“Thirty members of my family are going through this together and it is an experience we can communicate through the generations. We were just reading how my third-great-grandfather went to Salamanca and Rochester, New York, and then came back to Kilchreest, so we’ve always been travellers across the Atlantic and now we can continue to come back.
“I’m the organiser of the trip and my goal is to leave people feeling that this is the place they belong in the world, other than their hometown – this is their second hometown. I want them to feel like they have a local pub to go to and that they feel like they could take their children and their friends in 10 or 20 years and feel like they know the area and are comfortable here,” says Cameo.

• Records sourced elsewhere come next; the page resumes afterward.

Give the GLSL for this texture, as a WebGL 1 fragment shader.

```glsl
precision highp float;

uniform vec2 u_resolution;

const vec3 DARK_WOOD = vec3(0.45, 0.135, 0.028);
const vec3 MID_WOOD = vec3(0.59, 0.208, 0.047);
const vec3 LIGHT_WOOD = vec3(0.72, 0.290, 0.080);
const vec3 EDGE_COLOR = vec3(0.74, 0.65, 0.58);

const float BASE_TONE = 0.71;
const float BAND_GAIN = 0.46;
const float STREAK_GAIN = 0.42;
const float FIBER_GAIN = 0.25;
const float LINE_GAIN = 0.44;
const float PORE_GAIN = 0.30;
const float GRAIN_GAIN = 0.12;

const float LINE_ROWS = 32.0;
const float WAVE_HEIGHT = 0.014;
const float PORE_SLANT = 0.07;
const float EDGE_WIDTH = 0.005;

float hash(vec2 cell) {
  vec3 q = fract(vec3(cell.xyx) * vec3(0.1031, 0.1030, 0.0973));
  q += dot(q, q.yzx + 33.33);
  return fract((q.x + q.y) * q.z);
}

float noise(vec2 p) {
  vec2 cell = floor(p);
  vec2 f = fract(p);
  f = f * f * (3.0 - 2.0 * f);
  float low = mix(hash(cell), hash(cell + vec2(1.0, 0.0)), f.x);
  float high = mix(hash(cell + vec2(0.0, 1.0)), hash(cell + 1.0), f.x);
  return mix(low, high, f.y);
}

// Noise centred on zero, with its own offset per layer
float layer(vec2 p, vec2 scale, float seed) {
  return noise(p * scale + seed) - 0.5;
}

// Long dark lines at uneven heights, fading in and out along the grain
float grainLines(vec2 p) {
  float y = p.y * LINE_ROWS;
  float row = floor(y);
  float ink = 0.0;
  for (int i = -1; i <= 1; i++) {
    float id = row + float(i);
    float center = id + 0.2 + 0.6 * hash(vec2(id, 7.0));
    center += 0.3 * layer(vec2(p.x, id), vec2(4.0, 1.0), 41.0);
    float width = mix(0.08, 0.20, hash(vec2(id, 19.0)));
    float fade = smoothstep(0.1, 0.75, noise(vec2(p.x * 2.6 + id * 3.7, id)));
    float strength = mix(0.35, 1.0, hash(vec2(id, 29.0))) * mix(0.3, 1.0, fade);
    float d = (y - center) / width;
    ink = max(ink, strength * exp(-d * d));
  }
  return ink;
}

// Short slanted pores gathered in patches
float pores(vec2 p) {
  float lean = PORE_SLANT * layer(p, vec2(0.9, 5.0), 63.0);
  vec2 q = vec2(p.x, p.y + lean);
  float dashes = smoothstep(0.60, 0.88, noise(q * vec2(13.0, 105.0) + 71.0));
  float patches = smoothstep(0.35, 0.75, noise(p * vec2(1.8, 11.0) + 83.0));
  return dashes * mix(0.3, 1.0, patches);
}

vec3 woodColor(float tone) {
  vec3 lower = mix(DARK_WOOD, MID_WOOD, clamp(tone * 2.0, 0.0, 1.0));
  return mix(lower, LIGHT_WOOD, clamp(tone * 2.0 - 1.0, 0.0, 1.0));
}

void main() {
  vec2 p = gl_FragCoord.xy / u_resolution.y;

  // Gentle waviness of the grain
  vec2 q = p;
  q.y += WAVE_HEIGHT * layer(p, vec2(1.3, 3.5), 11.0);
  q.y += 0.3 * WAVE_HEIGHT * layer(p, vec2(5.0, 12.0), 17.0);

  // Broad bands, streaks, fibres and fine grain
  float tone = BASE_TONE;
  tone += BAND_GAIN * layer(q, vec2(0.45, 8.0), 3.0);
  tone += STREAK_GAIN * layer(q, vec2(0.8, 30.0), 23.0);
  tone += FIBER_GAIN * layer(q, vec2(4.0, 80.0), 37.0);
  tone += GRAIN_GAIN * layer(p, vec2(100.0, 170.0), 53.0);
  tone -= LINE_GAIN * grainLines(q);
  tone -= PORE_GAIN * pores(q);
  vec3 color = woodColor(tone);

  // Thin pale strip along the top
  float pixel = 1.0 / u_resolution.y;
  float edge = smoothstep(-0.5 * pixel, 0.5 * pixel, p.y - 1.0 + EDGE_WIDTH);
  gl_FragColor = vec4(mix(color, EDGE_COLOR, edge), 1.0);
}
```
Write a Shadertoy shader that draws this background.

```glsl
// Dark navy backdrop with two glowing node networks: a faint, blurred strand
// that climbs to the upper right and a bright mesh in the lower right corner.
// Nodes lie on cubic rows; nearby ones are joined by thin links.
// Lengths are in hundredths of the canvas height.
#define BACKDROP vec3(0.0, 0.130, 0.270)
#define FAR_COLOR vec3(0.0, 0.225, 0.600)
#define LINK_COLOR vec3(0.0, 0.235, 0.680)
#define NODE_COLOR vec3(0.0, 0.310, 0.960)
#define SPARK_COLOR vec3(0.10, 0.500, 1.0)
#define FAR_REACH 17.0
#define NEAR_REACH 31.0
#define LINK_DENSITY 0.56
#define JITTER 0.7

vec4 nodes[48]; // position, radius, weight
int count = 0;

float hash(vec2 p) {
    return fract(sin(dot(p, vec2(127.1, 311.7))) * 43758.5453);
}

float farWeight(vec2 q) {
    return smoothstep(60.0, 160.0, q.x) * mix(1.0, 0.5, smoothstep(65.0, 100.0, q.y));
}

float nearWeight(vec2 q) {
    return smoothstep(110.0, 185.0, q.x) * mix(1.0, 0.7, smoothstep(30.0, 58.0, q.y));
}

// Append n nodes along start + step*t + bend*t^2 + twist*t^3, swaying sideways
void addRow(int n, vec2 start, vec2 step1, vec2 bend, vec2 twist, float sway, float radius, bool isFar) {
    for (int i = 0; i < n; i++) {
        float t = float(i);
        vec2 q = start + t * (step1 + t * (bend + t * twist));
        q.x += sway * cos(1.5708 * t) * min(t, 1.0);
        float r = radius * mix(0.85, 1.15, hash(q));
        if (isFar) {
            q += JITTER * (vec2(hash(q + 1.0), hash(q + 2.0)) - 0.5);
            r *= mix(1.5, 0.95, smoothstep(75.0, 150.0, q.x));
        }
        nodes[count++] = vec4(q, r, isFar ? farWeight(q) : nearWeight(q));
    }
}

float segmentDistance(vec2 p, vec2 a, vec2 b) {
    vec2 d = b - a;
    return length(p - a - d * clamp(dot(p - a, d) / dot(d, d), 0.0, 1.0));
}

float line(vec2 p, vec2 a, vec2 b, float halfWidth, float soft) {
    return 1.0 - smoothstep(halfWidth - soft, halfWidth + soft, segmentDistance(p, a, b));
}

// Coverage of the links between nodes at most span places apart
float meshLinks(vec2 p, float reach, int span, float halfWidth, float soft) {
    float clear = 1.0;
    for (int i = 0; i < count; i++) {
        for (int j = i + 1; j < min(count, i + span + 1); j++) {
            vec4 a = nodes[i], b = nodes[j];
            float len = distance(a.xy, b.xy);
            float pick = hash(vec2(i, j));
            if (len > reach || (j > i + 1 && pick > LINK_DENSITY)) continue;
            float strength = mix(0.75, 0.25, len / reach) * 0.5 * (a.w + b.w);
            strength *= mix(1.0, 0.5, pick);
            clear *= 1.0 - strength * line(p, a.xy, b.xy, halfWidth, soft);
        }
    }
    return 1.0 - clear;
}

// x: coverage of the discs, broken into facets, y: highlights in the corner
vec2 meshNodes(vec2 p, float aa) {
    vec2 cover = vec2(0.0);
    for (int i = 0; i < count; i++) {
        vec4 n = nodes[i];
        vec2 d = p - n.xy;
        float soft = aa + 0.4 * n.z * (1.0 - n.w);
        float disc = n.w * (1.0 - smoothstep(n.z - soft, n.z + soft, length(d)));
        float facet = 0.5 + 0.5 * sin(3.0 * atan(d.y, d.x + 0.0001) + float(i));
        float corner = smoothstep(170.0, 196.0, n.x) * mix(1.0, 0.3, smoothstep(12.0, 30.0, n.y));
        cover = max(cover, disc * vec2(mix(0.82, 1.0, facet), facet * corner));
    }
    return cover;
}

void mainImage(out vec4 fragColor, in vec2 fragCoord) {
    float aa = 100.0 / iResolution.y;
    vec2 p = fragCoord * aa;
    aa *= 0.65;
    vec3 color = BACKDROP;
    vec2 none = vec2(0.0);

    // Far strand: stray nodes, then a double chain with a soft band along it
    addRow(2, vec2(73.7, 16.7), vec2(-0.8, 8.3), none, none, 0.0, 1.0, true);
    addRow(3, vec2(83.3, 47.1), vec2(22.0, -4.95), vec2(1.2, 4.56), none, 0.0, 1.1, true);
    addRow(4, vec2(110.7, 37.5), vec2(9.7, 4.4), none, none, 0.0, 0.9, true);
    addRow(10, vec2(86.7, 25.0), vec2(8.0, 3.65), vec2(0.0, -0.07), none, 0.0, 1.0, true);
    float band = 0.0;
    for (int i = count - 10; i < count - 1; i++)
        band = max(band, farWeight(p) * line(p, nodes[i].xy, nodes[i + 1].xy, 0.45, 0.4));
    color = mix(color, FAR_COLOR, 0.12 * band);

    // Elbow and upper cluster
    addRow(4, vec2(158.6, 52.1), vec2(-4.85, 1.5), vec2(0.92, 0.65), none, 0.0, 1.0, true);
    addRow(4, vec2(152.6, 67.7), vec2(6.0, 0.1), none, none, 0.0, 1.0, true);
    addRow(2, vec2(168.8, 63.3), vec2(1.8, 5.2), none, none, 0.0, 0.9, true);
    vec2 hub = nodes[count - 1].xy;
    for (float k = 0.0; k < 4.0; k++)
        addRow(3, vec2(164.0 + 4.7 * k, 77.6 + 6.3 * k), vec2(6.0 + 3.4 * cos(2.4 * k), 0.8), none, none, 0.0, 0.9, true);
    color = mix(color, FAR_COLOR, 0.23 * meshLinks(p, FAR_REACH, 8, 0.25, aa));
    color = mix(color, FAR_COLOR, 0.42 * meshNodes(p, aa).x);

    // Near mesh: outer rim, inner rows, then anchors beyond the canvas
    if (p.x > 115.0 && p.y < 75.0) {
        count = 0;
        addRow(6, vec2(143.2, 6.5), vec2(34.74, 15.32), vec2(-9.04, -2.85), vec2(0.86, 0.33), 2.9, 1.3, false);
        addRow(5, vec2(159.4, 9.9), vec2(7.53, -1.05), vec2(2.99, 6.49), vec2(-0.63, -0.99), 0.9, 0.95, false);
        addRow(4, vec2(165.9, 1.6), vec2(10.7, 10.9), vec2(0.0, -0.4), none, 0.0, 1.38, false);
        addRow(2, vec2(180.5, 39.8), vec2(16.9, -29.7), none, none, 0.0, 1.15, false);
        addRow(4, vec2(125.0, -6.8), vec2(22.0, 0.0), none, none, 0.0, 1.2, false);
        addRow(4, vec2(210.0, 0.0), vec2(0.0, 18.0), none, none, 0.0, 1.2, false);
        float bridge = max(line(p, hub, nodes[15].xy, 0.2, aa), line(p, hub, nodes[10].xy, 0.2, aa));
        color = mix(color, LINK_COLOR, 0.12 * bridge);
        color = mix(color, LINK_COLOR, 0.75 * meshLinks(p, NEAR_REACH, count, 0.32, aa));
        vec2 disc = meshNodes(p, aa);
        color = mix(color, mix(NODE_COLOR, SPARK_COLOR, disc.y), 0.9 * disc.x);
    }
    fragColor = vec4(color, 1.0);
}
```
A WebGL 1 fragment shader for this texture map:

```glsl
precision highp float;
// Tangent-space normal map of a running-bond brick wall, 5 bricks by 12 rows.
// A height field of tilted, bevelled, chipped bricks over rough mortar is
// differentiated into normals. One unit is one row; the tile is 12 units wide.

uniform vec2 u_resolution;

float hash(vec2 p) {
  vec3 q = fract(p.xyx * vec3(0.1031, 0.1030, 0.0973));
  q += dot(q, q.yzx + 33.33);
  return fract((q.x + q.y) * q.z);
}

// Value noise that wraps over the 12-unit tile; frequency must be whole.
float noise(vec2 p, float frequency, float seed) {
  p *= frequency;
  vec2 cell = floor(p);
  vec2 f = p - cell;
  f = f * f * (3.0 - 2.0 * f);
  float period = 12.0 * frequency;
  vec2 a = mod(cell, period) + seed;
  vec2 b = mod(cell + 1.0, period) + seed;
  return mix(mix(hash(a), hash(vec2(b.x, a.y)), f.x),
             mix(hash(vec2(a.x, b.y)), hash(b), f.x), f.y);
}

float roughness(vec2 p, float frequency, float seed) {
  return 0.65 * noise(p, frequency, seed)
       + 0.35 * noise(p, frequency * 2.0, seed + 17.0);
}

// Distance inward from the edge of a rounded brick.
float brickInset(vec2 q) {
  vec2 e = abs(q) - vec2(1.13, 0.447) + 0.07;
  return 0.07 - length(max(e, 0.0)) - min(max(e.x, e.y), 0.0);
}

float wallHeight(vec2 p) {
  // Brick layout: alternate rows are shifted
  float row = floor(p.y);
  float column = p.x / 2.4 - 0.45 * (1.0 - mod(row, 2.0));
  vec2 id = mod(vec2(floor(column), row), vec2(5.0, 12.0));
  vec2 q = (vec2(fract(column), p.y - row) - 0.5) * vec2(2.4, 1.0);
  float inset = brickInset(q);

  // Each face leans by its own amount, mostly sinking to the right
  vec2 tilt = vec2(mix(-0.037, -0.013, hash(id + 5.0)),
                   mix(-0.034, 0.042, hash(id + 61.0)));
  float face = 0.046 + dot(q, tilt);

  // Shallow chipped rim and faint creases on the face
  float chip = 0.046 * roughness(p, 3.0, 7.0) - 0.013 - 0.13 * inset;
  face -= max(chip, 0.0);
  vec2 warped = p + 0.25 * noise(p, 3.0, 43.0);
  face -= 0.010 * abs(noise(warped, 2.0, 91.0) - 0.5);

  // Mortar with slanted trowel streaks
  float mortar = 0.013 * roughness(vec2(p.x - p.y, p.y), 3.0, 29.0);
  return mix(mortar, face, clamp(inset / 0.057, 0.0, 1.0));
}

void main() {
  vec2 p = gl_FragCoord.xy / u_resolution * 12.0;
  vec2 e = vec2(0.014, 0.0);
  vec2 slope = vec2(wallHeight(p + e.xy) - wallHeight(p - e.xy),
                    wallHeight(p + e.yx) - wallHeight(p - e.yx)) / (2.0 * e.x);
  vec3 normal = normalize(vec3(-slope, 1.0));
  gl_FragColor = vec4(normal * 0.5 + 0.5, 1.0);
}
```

Minister rebuffs calls to lower air fares for islanders
Efforts to extend reduced public transport fares to Galway’s offshore islands have been rebuffed again.
Galway West TD Éamon Ó Cuív (FF) has been campaigning for months to have reduced passenger fares that apply to public transport on the mainland, introduced to the islands.
The former Gaeltacht Minister had lobbied Minister for Rural and Community Development Heather Humphreys on several occasions to extend the reduced fares to the Aran Islands and Inishbofin.
In the latest response to a Parliamentary Question tabled by Deputy Ó Cuív, Minister Humphreys has again resisted calls to extend the discounted fares to islanders.
In the reply she said that residents of Ireland’s 19 offshore islands already enjoy ferry fares that are at least 20% cheaper than visitors.
Minister Humphreys said, “any unilateral action to alter the terms of the existing contracts could represent a breach of contract and bring the entire procurement process into disrepute”. This, she argued, “could have a detrimental impact on the ongoing operation of these vital services”.
Minister Humphreys said that her Department, “will continue to examine ways of ensuring affordability and sustainability of island transport, both within existing contracts and in future”.
Deputy Ó Cuív suggested he had been led on a merry dance over the past few months and said the Minister never intended to reduce fares for islanders.
“It is now clear from this reply that the Minister, on advice from the Department, never intended reducing the passenger fares to the islands in line with the reduction in the rest of the country and that all the replies I got were just a push off without basis. One of the things mentioned in previous replies was that subsidised services could not be in direct competition with non-subsidised services. It is clear from the reply that the Department do not even know if such a situation exists,” Deputy Ó Cuív added.